With attention to gun control legislation at the forefront of the national conscience, the Michigan Supreme Court will hear arguments Wednesday over whether schools can trump state law to enact their own firearm restrictions.
Both Ann Arbor Public Schools and Clio Area School District are facing lawsuits by gun rights groups after banning weapons on school grounds in 2015 and 1996, respectively.
State law currently bans guns from weapon-free school zones; however, someone with a concealed pistol permit can enter school property with an openly holstered gun.
The Supreme Court case comes three years after Joshua Wade, an Ann Arbor gun rights activist, openly carried a handgun at his younger sister’s Pioneer High School choir concert. Choir director Steven Lorenz approached Wade and told him his weapon made some uncomfortable at the March 2015 concert and then called the police, who spoke to Wade and confirmed he had a Concealed Pistol License.
Wade was able to stay because Michigan state law allows people with CPL licenses to carry firearms in “pistol-free zones.” But they’re not allowed to conceal them.
A month later, the Ann Arbor Public Schools Board of Education unanimously voted to ban dangerous weapons from school property.
Twelve days later, Ulysses Wong, whose children attend Ann Arbor Public Schools, and Michigan Gun Owners Inc., filed a lawsuit against the district for being in conflict with state law.

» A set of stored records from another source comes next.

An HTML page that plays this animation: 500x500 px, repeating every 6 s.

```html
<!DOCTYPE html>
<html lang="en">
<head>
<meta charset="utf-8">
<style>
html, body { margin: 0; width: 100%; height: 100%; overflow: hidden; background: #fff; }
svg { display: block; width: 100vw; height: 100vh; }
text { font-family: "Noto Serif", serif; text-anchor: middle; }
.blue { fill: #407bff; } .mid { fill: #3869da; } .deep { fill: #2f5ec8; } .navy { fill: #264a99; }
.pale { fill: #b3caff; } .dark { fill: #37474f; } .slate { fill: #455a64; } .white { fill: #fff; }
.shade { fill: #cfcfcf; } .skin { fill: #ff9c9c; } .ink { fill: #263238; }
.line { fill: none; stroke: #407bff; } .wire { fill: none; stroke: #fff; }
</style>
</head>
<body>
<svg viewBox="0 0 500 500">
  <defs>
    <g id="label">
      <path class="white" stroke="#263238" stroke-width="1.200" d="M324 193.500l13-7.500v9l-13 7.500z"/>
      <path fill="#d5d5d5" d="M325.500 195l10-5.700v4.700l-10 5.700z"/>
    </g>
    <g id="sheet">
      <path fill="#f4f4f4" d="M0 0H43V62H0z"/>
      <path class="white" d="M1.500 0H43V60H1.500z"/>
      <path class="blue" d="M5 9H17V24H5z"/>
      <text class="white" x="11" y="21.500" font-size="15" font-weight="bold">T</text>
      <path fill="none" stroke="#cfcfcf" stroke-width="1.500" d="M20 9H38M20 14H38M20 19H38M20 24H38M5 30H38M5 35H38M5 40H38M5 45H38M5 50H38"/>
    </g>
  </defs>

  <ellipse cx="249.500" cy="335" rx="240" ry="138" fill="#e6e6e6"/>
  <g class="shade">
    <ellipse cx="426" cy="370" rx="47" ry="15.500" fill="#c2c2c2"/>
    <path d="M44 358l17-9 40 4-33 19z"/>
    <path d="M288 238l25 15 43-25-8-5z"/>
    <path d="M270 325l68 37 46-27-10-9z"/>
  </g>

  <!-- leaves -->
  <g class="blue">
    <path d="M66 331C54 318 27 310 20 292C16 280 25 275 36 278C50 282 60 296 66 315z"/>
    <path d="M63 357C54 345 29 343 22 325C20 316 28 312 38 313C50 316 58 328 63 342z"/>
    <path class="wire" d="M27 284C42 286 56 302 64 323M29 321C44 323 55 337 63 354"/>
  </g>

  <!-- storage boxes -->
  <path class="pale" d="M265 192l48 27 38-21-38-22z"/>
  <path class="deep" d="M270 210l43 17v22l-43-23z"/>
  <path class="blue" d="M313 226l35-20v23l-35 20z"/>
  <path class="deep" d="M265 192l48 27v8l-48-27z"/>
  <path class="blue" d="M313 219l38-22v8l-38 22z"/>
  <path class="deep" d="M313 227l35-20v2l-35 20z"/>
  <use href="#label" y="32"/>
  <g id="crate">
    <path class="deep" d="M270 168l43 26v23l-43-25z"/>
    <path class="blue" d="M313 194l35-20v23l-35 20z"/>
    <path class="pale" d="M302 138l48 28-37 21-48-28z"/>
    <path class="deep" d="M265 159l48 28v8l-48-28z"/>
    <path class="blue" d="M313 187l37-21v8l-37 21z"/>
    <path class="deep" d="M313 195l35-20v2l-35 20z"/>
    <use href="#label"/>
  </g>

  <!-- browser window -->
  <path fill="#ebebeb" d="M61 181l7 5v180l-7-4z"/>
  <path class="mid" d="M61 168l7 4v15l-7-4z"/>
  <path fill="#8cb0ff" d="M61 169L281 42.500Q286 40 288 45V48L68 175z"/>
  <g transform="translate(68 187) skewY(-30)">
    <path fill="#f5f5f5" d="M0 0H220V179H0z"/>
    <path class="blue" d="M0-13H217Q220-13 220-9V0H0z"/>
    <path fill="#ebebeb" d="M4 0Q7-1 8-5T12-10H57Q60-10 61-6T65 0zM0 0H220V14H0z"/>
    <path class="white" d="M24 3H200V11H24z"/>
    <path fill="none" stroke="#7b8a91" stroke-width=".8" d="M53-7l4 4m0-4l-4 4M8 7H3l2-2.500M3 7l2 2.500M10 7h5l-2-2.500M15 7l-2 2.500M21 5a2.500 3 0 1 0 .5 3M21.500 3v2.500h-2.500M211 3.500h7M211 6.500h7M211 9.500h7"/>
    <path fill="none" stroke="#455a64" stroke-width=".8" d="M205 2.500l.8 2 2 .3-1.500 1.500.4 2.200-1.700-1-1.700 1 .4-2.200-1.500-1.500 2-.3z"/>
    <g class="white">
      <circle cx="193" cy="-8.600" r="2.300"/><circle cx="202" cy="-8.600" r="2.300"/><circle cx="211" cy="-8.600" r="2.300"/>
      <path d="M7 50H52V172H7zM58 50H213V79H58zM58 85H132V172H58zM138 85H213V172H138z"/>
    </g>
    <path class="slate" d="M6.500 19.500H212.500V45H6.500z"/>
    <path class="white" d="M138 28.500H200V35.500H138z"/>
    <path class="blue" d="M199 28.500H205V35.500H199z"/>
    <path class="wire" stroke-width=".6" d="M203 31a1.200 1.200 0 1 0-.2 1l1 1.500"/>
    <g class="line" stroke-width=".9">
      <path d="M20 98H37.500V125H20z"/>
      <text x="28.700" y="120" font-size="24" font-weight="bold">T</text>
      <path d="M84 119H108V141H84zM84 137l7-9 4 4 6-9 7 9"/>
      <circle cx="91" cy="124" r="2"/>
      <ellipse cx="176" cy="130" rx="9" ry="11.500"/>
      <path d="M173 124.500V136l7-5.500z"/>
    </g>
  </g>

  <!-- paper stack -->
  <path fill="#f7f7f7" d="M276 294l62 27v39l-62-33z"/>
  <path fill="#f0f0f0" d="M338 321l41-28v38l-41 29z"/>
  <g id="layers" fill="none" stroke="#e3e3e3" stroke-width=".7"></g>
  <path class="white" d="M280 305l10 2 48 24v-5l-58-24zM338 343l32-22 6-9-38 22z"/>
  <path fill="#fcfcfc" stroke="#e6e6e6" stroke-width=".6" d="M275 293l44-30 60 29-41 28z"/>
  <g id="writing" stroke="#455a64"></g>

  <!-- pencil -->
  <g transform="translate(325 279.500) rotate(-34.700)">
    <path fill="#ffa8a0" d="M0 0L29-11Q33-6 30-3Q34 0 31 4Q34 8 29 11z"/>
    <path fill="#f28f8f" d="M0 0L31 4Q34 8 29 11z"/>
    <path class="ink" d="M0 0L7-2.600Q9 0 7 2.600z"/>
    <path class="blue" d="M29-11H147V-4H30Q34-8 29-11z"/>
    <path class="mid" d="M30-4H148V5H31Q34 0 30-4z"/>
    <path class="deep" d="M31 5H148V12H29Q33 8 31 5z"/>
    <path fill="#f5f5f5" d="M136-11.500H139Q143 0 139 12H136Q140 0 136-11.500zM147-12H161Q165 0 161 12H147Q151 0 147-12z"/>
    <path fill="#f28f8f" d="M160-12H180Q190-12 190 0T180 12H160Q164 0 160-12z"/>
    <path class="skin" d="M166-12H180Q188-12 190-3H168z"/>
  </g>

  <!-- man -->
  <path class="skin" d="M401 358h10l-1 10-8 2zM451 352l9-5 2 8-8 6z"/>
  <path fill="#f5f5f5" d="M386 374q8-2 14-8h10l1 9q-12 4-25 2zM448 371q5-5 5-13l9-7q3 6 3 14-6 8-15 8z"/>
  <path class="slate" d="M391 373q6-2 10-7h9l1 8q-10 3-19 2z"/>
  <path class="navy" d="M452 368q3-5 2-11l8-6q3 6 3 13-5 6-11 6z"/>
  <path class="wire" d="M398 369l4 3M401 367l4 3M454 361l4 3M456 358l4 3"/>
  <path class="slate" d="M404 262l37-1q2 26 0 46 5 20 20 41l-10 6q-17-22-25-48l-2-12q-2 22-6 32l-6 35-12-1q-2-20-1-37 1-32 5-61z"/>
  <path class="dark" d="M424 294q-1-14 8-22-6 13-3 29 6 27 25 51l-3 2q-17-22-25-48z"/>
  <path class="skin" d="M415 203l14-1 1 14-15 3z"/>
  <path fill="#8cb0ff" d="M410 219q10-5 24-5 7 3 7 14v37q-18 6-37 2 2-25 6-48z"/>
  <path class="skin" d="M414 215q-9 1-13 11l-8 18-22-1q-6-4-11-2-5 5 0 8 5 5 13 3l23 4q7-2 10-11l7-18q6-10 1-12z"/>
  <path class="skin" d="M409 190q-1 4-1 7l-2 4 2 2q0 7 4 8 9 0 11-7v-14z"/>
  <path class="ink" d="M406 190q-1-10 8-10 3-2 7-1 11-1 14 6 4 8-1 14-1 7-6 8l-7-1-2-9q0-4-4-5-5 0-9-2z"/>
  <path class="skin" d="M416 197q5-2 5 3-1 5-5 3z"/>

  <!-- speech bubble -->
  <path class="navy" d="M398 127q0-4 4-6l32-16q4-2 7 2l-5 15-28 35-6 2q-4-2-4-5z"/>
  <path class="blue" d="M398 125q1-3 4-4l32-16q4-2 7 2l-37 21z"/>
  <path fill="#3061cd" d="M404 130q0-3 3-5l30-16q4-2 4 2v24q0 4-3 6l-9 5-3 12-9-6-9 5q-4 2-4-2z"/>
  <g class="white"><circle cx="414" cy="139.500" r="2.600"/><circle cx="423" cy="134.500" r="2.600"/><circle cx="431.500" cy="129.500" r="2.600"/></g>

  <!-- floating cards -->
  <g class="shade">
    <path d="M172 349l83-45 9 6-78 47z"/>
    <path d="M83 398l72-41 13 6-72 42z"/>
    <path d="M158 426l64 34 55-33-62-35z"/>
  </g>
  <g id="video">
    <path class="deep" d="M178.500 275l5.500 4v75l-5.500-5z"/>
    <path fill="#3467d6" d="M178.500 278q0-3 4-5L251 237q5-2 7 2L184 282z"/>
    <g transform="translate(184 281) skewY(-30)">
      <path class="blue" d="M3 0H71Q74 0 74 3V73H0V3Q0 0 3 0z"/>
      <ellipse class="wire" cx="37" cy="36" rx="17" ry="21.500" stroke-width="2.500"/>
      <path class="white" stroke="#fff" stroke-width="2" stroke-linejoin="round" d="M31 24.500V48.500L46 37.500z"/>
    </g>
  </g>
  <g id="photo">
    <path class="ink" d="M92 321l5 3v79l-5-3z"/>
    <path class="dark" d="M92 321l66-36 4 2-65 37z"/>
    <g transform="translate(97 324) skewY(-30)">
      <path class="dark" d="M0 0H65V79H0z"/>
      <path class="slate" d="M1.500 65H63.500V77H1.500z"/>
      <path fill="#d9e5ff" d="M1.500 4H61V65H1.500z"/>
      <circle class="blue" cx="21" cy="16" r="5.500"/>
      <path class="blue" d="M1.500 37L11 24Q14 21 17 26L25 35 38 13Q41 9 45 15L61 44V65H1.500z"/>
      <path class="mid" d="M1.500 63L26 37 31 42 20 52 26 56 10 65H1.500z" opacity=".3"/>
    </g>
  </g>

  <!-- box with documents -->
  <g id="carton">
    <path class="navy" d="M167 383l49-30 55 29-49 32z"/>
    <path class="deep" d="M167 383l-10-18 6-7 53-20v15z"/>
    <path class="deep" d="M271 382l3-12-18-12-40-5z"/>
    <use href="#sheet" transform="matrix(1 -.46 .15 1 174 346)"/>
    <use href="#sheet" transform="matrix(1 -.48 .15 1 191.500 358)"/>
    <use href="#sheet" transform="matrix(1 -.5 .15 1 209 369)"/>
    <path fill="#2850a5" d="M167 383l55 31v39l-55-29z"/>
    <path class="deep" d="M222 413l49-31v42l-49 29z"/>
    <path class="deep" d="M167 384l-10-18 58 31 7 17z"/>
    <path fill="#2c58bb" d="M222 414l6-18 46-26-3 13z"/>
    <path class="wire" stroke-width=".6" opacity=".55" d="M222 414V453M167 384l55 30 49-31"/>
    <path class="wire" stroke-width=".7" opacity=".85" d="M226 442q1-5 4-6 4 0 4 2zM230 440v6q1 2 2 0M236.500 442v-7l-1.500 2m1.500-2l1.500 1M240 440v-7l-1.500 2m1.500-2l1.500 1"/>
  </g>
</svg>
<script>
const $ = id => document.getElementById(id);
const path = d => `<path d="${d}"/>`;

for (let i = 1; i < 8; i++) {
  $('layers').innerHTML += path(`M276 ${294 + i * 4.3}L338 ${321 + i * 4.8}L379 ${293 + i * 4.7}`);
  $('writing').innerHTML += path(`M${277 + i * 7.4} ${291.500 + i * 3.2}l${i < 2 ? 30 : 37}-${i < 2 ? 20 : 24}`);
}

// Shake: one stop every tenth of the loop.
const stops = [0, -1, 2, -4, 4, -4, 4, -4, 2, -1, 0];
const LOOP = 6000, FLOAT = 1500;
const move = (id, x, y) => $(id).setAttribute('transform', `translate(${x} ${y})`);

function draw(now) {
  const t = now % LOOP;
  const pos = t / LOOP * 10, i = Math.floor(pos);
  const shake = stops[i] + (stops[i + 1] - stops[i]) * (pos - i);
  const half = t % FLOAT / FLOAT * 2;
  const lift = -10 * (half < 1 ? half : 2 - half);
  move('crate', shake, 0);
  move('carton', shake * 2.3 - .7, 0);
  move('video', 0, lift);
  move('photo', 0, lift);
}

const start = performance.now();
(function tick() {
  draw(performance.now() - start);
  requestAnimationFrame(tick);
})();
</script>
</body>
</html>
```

The case was dismissed by Washtenaw County Trial Court Judge Carol Kuhnke in September of 2015, affirming the district could prohibit weapons from school property.
The decision was appealed by Michigan Gun Owners, but the Michigan Court of Appeals decided in December 2016 to uphold Judge Kuhnke’s decision.
The Court of Appeals also upheld Clio School District’s right to ban guns from school property after a Genesee County Circuit Court ruled in favor of a gun rights organization and area parent who argued the district’s ban unconstitutional. But the Court of Appeals upheld Clio’s gun restriction policies.
On Wednesday, the state Supreme Court will reopen these cases together and shape the future of gun control in Michigan schools.